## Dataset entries

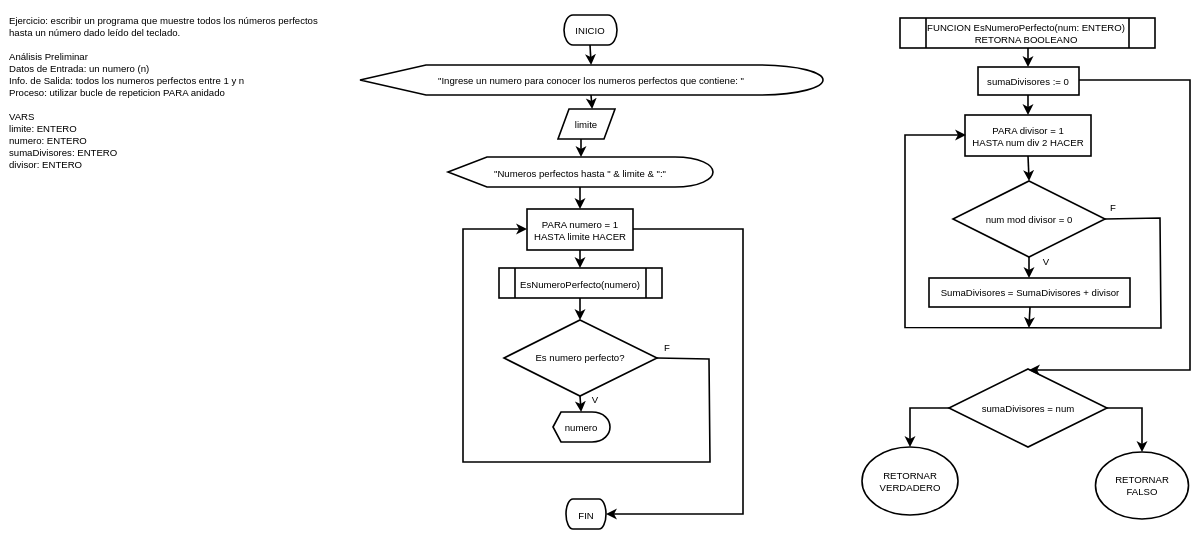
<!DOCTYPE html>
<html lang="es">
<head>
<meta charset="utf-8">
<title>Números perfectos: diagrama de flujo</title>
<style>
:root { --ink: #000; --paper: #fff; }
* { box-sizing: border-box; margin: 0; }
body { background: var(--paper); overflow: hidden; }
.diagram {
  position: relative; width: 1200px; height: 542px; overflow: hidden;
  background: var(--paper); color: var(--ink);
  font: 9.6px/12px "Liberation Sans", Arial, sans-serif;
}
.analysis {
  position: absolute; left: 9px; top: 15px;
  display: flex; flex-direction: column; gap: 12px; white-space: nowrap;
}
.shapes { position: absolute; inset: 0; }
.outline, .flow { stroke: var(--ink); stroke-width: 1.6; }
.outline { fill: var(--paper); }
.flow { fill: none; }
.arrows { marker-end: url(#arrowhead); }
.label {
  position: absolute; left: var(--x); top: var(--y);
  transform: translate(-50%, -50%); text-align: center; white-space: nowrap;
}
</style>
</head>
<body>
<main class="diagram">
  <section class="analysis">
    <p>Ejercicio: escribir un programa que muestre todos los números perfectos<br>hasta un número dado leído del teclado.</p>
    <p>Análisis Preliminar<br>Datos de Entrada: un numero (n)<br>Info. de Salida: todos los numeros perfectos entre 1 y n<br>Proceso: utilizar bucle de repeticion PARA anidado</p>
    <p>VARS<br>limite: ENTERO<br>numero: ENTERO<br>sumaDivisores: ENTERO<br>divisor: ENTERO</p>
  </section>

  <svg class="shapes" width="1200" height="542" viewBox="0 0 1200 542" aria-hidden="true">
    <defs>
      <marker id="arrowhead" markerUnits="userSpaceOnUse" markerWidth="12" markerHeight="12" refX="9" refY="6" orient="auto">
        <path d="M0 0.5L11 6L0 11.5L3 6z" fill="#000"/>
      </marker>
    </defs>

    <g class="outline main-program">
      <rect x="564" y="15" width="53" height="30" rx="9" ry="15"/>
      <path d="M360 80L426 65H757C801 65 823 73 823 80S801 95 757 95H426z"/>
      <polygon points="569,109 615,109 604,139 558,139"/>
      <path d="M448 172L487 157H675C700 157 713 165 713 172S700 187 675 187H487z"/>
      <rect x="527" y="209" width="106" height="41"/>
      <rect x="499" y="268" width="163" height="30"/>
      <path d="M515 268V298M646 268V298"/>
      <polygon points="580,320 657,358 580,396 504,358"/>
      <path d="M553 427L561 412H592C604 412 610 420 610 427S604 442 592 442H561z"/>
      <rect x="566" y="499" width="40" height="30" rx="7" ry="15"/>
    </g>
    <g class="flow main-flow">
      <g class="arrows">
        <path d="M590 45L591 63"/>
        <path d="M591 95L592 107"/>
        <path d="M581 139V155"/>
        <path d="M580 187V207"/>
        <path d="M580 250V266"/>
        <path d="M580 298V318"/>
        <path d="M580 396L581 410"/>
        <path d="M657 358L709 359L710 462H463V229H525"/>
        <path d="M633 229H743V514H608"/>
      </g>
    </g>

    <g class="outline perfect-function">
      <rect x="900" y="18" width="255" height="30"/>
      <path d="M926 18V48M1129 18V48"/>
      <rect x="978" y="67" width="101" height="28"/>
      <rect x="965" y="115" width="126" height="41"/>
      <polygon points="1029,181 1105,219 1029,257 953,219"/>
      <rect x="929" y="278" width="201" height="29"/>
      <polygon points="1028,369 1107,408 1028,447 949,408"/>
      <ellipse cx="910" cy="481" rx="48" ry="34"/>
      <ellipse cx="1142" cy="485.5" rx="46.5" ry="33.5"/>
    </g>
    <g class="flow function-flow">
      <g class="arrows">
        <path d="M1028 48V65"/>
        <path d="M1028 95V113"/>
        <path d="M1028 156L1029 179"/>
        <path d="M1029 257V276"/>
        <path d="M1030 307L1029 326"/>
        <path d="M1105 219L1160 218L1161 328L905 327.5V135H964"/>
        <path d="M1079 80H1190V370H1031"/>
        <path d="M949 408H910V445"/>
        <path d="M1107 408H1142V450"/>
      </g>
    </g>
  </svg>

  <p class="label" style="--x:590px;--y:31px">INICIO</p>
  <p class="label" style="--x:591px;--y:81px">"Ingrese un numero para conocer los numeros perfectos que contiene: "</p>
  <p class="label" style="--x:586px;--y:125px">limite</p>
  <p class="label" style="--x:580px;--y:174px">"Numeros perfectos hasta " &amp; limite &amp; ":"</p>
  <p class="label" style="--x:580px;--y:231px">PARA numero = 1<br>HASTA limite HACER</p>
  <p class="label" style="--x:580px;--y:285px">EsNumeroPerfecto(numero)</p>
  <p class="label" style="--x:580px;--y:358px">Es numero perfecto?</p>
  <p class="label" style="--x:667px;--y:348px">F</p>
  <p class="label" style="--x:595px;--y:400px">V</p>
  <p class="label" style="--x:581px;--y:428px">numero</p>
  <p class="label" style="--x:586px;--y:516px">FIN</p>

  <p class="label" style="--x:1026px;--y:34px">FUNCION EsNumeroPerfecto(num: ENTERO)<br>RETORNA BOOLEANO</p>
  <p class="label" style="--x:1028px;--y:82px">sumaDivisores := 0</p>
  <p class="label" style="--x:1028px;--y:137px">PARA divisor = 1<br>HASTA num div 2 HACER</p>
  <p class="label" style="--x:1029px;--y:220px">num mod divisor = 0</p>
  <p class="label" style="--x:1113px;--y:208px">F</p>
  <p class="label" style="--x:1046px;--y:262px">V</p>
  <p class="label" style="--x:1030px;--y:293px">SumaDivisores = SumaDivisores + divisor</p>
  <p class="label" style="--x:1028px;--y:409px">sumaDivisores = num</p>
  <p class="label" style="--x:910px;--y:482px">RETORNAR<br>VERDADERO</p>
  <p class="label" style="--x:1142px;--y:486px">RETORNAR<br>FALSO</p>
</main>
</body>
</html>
* * *
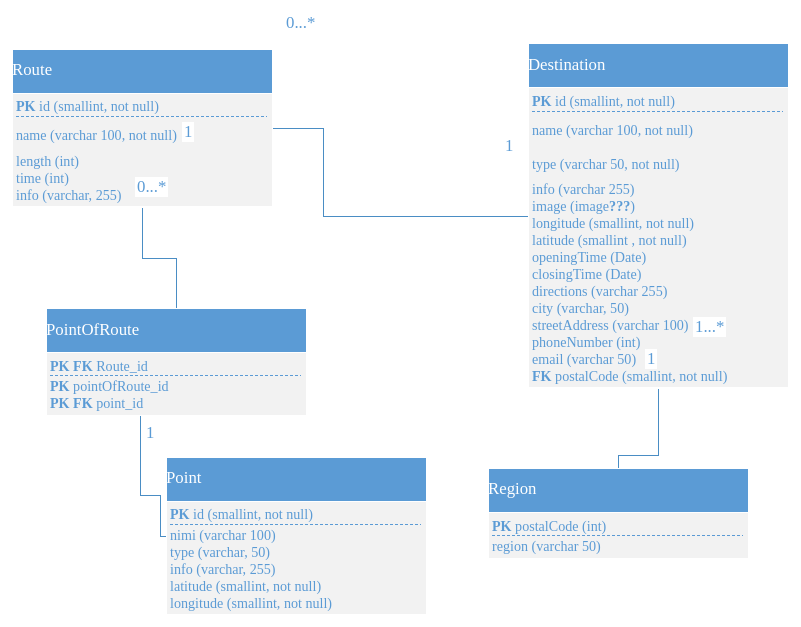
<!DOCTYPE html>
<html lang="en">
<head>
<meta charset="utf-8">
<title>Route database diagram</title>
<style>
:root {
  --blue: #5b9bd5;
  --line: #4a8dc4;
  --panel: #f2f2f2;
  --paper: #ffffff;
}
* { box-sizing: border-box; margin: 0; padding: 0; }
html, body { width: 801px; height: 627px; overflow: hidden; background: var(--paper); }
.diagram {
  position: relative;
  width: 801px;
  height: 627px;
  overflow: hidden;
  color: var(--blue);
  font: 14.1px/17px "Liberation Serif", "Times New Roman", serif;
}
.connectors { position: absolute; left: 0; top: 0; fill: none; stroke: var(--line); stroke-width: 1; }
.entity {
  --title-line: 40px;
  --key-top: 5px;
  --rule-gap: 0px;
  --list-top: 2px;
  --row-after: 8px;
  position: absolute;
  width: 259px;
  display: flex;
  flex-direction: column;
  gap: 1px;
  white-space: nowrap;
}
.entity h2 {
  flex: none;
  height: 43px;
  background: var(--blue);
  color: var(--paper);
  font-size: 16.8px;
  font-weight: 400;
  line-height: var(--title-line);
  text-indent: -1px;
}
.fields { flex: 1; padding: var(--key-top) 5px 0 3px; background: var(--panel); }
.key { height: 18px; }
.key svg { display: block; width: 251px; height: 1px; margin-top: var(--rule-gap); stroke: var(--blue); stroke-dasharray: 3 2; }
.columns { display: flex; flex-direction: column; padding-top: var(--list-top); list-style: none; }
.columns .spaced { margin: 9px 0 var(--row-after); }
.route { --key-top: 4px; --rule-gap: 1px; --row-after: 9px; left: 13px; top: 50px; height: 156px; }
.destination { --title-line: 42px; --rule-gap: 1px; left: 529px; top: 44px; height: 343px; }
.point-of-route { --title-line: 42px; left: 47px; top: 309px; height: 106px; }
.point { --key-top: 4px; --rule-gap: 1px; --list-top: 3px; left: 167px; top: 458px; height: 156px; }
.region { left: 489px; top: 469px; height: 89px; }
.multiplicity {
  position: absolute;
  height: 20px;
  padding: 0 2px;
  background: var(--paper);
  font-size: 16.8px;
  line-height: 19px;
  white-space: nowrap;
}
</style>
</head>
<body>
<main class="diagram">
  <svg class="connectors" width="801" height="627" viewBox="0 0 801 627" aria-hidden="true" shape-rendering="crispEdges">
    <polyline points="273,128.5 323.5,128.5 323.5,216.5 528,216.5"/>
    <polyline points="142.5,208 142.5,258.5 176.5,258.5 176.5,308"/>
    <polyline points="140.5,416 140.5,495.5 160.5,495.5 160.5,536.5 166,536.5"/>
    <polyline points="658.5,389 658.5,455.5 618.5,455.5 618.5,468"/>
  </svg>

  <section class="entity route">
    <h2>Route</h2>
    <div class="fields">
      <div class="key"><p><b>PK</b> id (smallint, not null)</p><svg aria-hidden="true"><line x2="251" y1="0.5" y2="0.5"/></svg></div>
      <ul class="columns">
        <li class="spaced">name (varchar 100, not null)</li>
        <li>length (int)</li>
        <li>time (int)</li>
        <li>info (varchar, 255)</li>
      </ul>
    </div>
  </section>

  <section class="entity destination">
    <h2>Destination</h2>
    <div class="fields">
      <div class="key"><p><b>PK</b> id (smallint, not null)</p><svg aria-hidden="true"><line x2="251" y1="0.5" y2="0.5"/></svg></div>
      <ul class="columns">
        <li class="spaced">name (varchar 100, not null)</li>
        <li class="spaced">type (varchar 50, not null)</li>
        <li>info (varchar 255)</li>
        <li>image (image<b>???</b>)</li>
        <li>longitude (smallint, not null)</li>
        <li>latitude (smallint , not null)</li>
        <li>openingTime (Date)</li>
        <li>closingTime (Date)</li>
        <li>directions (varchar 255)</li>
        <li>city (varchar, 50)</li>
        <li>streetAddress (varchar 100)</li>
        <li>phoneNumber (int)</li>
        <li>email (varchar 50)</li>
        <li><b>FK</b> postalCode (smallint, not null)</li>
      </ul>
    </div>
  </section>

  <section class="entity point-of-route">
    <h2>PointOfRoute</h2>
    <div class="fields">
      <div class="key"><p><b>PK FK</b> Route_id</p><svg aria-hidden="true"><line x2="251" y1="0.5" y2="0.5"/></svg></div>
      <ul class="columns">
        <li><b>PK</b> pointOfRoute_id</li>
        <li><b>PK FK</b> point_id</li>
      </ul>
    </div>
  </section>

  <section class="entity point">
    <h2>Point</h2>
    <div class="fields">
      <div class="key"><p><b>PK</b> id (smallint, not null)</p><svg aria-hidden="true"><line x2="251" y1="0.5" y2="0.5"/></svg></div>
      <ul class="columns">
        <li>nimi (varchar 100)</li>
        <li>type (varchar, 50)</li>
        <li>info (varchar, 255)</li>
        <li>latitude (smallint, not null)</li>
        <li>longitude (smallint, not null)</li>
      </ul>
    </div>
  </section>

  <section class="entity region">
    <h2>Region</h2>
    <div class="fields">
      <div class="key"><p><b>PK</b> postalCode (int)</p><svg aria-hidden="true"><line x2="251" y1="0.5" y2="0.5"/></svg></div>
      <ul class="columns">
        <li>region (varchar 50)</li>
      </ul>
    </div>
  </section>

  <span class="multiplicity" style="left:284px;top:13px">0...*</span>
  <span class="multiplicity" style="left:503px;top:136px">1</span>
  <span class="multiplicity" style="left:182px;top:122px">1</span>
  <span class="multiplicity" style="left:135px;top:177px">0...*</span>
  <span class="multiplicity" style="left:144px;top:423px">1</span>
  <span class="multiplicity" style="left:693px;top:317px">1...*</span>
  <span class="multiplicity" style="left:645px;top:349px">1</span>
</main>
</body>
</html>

## Task objective
In the records above, which lines hold the string "true"? Copy each one.

## The completed task
  <svg class="shapes" width="1200" height="542" viewBox="0 0 1200 542" aria-hidden="true">
  <svg class="connectors" width="801" height="627" viewBox="0 0 801 627" aria-hidden="true" shape-rendering="crispEdges">
      <div class="key"><p><b>PK</b> id (smallint, not null)</p><svg aria-hidden="true"><line x2="251" y1="0.5" y2="0.5"/></svg></div>
      <div class="key"><p><b>PK</b> id (smallint, not null)</p><svg aria-hidden="true"><line x2="251" y1="0.5" y2="0.5"/></svg></div>
      <div class="key"><p><b>PK FK</b> Route_id</p><svg aria-hidden="true"><line x2="251" y1="0.5" y2="0.5"/></svg></div>
      <div class="key"><p><b>PK</b> id (smallint, not null)</p><svg aria-hidden="true"><line x2="251" y1="0.5" y2="0.5"/></svg></div>
      <div class="key"><p><b>PK</b> postalCode (int)</p><svg aria-hidden="true"><line x2="251" y1="0.5" y2="0.5"/></svg></div>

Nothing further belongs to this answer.